Did you see it? It wasn't total where I was, but it produced visible effects, and I managed to photograph a few. What you cannot see in the photographs, however, is that it became noticeably dimmer than usual at the eclipse's height, and a bit cooler in the moon's penumbra. It was an interesting event — yes, only interesting, not thoroughly amazing as I am sure it was for those who were lucky enough to be in the path of totality.
I have never seen a total eclipse of the sun; however, I did once see an annular eclipse. That was on 10 May 1994. It was visible over Toronto, and we were told that the farther south we went, the more central the moon would appear on the sun's face. We were at the edge of the path of annularity, you see. In the city's more northerly neighbourhoods, it was a mere partial eclipse. The parallax was actually so fine that a few kilometres made that difference. I went chasing it on foot from central Scarborough, and reached as far south as the railway bridge over McCowan Road just south of Eglinton Avenue (here: 43.736307, -79.236994). That is where I was when the eclipse reached its height.
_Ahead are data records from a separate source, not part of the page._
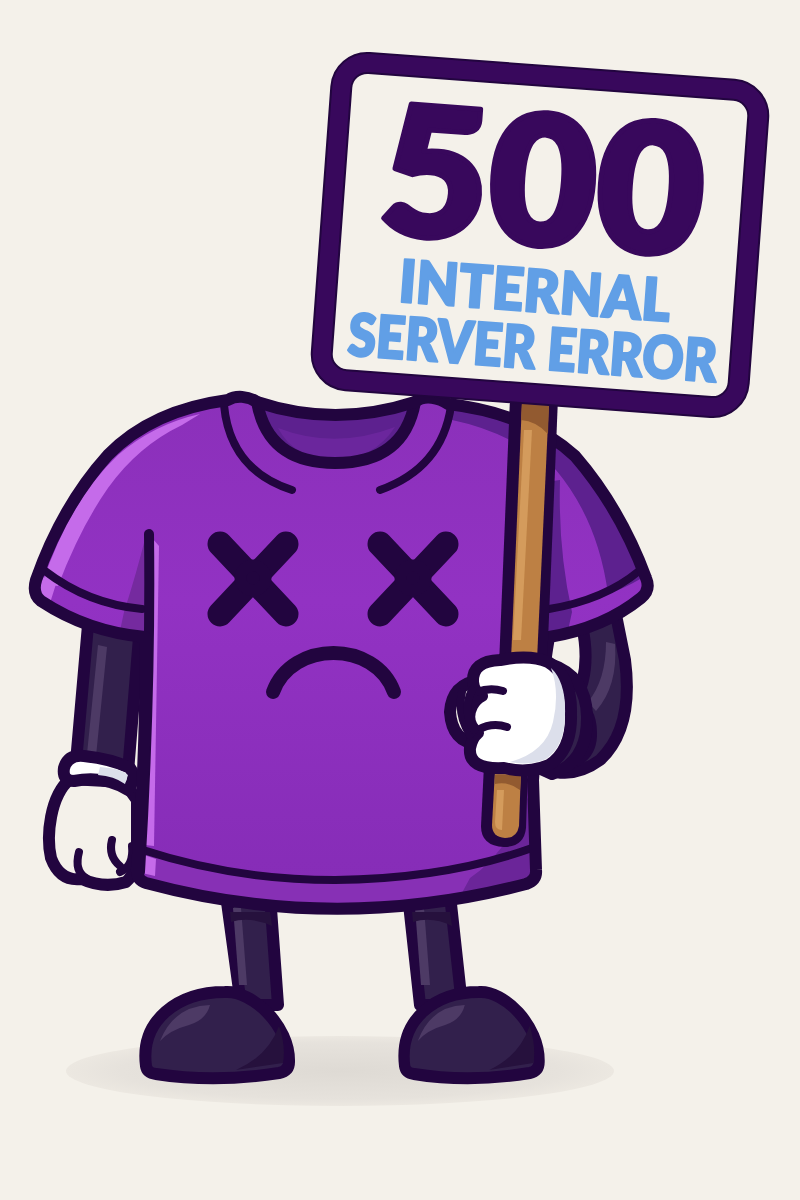
<!DOCTYPE html>
<html lang="en">
<head>
<meta charset="utf-8">
<title>500 Internal Server Error</title>
<style>
:root {
  --paper: #f4f1ea;
  --ink: #22053f;
  --sign: #38085c;
  --blue: #619fe6;
  --shirt: #8d31be;
  --shirt-hem: #8730b5;
  --shirt-light: #c56bea;
  --shirt-dark: #5d218f;
  --limb: #32204c;
  --limb-light: #4d3a65;
  --wood: #bd8044;
  --wood-light: #d49b5c;
  --wood-dark: #925a30;
  --glove: #ffffff;
  --glove-shade: #dcdfeb;
}
html, body { margin: 0; background: var(--paper); overflow: hidden; }
.artwork { display: block; width: 800px; height: 1200px; }
.outline { stroke: var(--ink); stroke-width: 12; stroke-linejoin: round; stroke-linecap: round; }
.line { fill: none; stroke: var(--ink); stroke-width: 8; stroke-linecap: round; stroke-linejoin: round; }
.limb { fill: var(--limb); }
.limb-light { fill: var(--limb-light); }
.glove { fill: var(--glove); }
.glove-shade { fill: var(--glove-shade); }
.eye { fill: none; stroke: var(--ink); stroke-width: 25; stroke-linecap: round; }
.board { fill: var(--paper); stroke: var(--sign); stroke-width: 20; }
.board-edge { fill: none; stroke: var(--ink); stroke-width: 2; }
.sign-text { font-family: Lato, "Open Sans", sans-serif; font-weight: 900; text-anchor: middle; stroke-linejoin: round; }
.code { font-size: 180px; fill: var(--sign); stroke: var(--sign); stroke-width: 5; }
.message { font-size: 59px; fill: var(--blue); stroke: var(--blue); stroke-width: 2; }
</style>
</head>
<body>
<svg class="artwork" viewBox="0 0 800 1200" role="img" aria-label="A sad headless purple T-shirt character holds a sign reading 500 Internal Server Error">
  <defs>
    <linearGradient id="shirt-fill" x1="0" y1="0" x2="0" y2="1">
      <stop offset="0" stop-color="#8b30ba"/>
      <stop offset=".4" stop-color="#9232c3"/>
      <stop offset="1" stop-color="#852cb6"/>
    </linearGradient>
    <radialGradient id="ground-fill">
      <stop offset="0" stop-color="#dedad4"/>
      <stop offset=".8" stop-color="#e6e2dc"/>
      <stop offset="1" stop-color="#ece8e1"/>
    </radialGradient>
    <path id="shirt-shape" d="M228 400 C236 395 248 396 257 402 Q335 428 415 402 C424 394 440 398 448 404 C500 410 545 428 575 456 Q620 508 646 578 Q651 590 641 598 Q604 628 549 637 Q540 690 533 780 L536 870 Q537 880 526 884 Q335 934 146 883 Q136 880 137 868 Q147 740 145 637 Q88 632 41 601 Q32 594 36 580 Q62 506 108 455 Q152 410 228 400Z"/>
    <clipPath id="shirt-clip"><use href="#shirt-shape"/></clipPath>
    <g id="eye-cross" class="eye">
      <path d="M-33 -34 L33 36 M33 -34 L-33 36"/>
      <circle r="6"/>
    </g>
    <g id="shoe">
      <path class="limb outline" d="M6 72 C0 26 38 -2 85 -2 C112 -4 150 32 149 68 Q149 77 139 79 Q75 89 16 80 Q7 79 6 72Z"/>
      <path class="limb-light" d="M20 47 Q34 12 70 11 Q66 26 49 31 Q30 36 20 47Z"/>
      <path fill="#26113d" d="M96 76 Q128 62 139 32 Q146 52 143 69Z"/>
    </g>
  </defs>

  <ellipse id="ground" cx="340" cy="1071" rx="274" ry="35" fill="url(#ground-fill)"/>

  <g id="legs">
    <path class="limb outline" d="M226 895 L241 1005 L278 1005 L270 895Z"/>
    <path class="limb-light" d="M233 908 L239 985 L247 985 L241 908Z"/>
    <path class="limb outline" d="M408 895 L420 1005 L462 1005 L450 895Z"/>
    <path class="limb-light" d="M415 908 L421 985 L430 985 L424 908Z"/>
    <path fill="#26113d" d="M230 912 H270 L272 926 Q250 916 231 922Z M412 912 H450 L452 926 Q432 916 413 922Z"/>
    <use href="#shoe" x="140" y="994"/>
    <use href="#shoe" x="0" y="0" transform="translate(399 994) scale(.94 1)"/>
  </g>

  <g id="resting-arm">
    <path class="limb outline" d="M88 625 L76 762 L128 772 L140 625Z"/>
    <path class="limb-light" d="M98 645 L87 754 L96 756 L107 647Z"/>
    <path fill="var(--paper)" class="outline" d="M70 779 C50 796 46 836 51 858 Q60 882 82 879 Q104 889 126 882 Q138 872 137 842 L137 800 L124 782Z"/>
    <path class="line" d="M86 878 Q74 871 79 852 M112 840 Q108 856 120 866 M120 872 Q134 866 132 846"/>
    <path class="glove outline" d="M64 768 Q68 754 84 756 Q112 759 130 768 Q137 777 128 790 Q104 775 74 781 Q62 781 64 768Z"/>
    <path class="glove-shade" d="M100 767 Q120 768 128 775 L125 784 Q114 776 98 775Z"/>
  </g>

  <g id="raised-arm">
    <path class="limb outline" d="M582 625 Q592 672 574 702 L556 772 Q578 776 600 760 Q634 728 625 660 L616 615Z"/>
    <path class="limb-light" d="M606 642 Q606 680 588 702 L596 711 Q618 686 615 644Z"/>
    <path class="line" d="M574 700 Q594 708 593 736 Q592 756 574 764"/>
  </g>

  <g id="shirt">
    <use href="#shirt-shape" fill="url(#shirt-fill)"/>
    <g clip-path="url(#shirt-clip)">
      <path fill="var(--shirt-light)" d="M42 584 Q70 500 118 455 Q154 424 200 414 L182 425 Q138 446 108 488 Q80 528 58 586Z"/>
      <path fill="var(--shirt-light)" d="M152 538 L159 546 L154 846 L145 845Z"/>
      <path fill="#752a9f" d="M146 535 Q136 575 124 612 L118 640 H148Z"/>
      <path fill="var(--shirt-dark)" d="M450 408 Q535 412 582 465 Q622 515 642 578 Q625 588 608 594 Q598 520 556 470 Q510 432 452 420Z"/>
      <path fill="var(--shirt-dark)" d="M545 482 L560 480 Q558 550 572 612 L566 640 H540Z"/>
      <path fill="var(--shirt-hem)" d="M130 848 Q335 906 546 846 V940 H130Z"/>
      <path fill="var(--shirt-light)" d="M144 855 L156 859 L155 876 L142 873Z M43 577 L56 584 L50 603 L38 594Z"/>
      <path fill="#6b2599" d="M534 780 Q512 850 470 878 L457 902 L545 890Z"/>
    </g>
    <path fill="var(--shirt-dark)" d="M258 402 Q268 463 335 463 Q404 463 415 402 Q335 430 258 402Z"/>
    <path fill="#7c2eae" d="M278 428 Q335 450 395 427 Q374 459 335 460 Q294 459 278 428Z" opacity=".45"/>
    <path class="line" stroke-width="12" d="M257 402 Q268 463 335 463 Q404 463 415 402" style="stroke-width:12"/>
    <path class="line" d="M224 405 Q230 470 292 490 M451 406 Q442 468 380 490"/>
    <path class="line" d="M45 571 Q88 604 142 609 M549 609 Q604 600 639 571"/>
    <path class="line" d="M143 850 Q235 880 335 880 Q445 879 532 848"/>
    <path class="line" style="stroke-width:10" d="M149 534 Q151 690 140 872"/>
    <use href="#shirt-shape" class="outline" fill="none"/>
  </g>

  <g id="face">
    <use href="#eye-cross" x="253" y="578"/>
    <use href="#eye-cross" x="413" y="578"/>
    <path class="line" style="stroke-width:14" d="M273 692 C292 640 375 640 394 692"/>
  </g>

  <g id="pole">
    <path fill="var(--ink)" d="M510 398 H558 L547 665 H499Z"/>
    <path fill="var(--wood)" d="M522 402 H549 L537 660 H511Z"/>
    <path fill="var(--wood-light)" d="M524 430 L532 430 L521 640 L513 640Z"/>
    <path fill="var(--wood-dark)" d="M522 402 H549 L548 434 Q536 421 521 420Z"/>
    <path fill="var(--ink)" d="M484 765 H528 L526 828 Q524 847 504 847 Q481 846 481 826Z"/>
    <path fill="var(--wood)" d="M495 770 H521 L519 826 Q517 838 505 838 Q492 837 492 825Z"/>
    <path fill="var(--wood-light)" d="M497 790 L504 790 L502 830 Q495 830 495 822Z"/>
    <path fill="var(--wood-dark)" d="M495 775 H521 L520 790 Q508 781 495 784Z"/>
  </g>

  <g id="gripping-hand">
    <path class="outline" fill="var(--limb)" d="M550 664 Q586 676 587 716 Q588 762 552 774 L530 764Z"/>
    <path class="outline" fill="var(--paper)" d="M480 680 Q452 684 450 712 Q452 742 478 744Z"/>
    <path class="glove outline" d="M473 682 Q472 661 500 660 Q530 654 548 662 Q572 676 571 714 Q572 750 549 765 Q528 774 504 768 Q468 770 470 748 Q472 738 478 733 Q464 722 472 706 Q476 699 482 696 Q474 692 473 682Z"/>
    <path class="glove-shade" d="M551 668 Q566 682 565 714 Q565 746 546 759 Q530 766 510 762 Q546 752 553 722 Q560 692 551 668Z"/>
    <path class="line" d="M477 692 Q490 687 503 691 M478 730 Q492 722 507 727 M462 692 Q457 715 470 735"/>
    <path class="line" d="M472 690 Q462 710 474 730"/>
  </g>

  <g id="sign" transform="rotate(4.2 540 235)">
    <rect class="board" x="331" y="76" width="418" height="318" rx="26"/>
    <rect class="board-edge" x="321" y="66" width="438" height="338" rx="36"/>
    <rect class="board-edge" x="341" y="86" width="398" height="298" rx="16"/>
    <text class="sign-text code" x="539" y="245" textLength="324" lengthAdjust="spacingAndGlyphs">500</text>
    <text class="sign-text message" x="539" y="312" textLength="272" lengthAdjust="spacingAndGlyphs">INTERNAL</text>
    <text class="sign-text message" x="541" y="369" textLength="370" lengthAdjust="spacingAndGlyphs">SERVER ERROR</text>
  </g>
</svg>
</body>
</html>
The weather, though, was not favourable — or was it? There were thin clouds covering the sun, and this made it possible to look straight at the eclipse, which of course they tell everyone never to do, lest one blind oneself. You have seen the sun when there is that kind of weather, looking like a white disk in the sky. Well, what I saw then was a luminous ring shining in the sky through the clouds. That was the sun with the moon rather rudely getting in the way. The ring only lasted a few minutes, of course. I got no pictures of that one, though.
Anyway, the eclipse of 21 August 2017 was a different story. The weather locally was clear, and I got a good view, although never looking straight at it. I mostly enjoyed the effects that were visible on the ground. Have a look at the little album that I have put together and you will see what I mean. There are pictures looking straight at the sun, though. Those were accomplished using a blackened negative (remember photochemical photography?); I was willing to risk the camera's eyesight, but not my own. The blackened negative method is not good enough for human eyes, after all.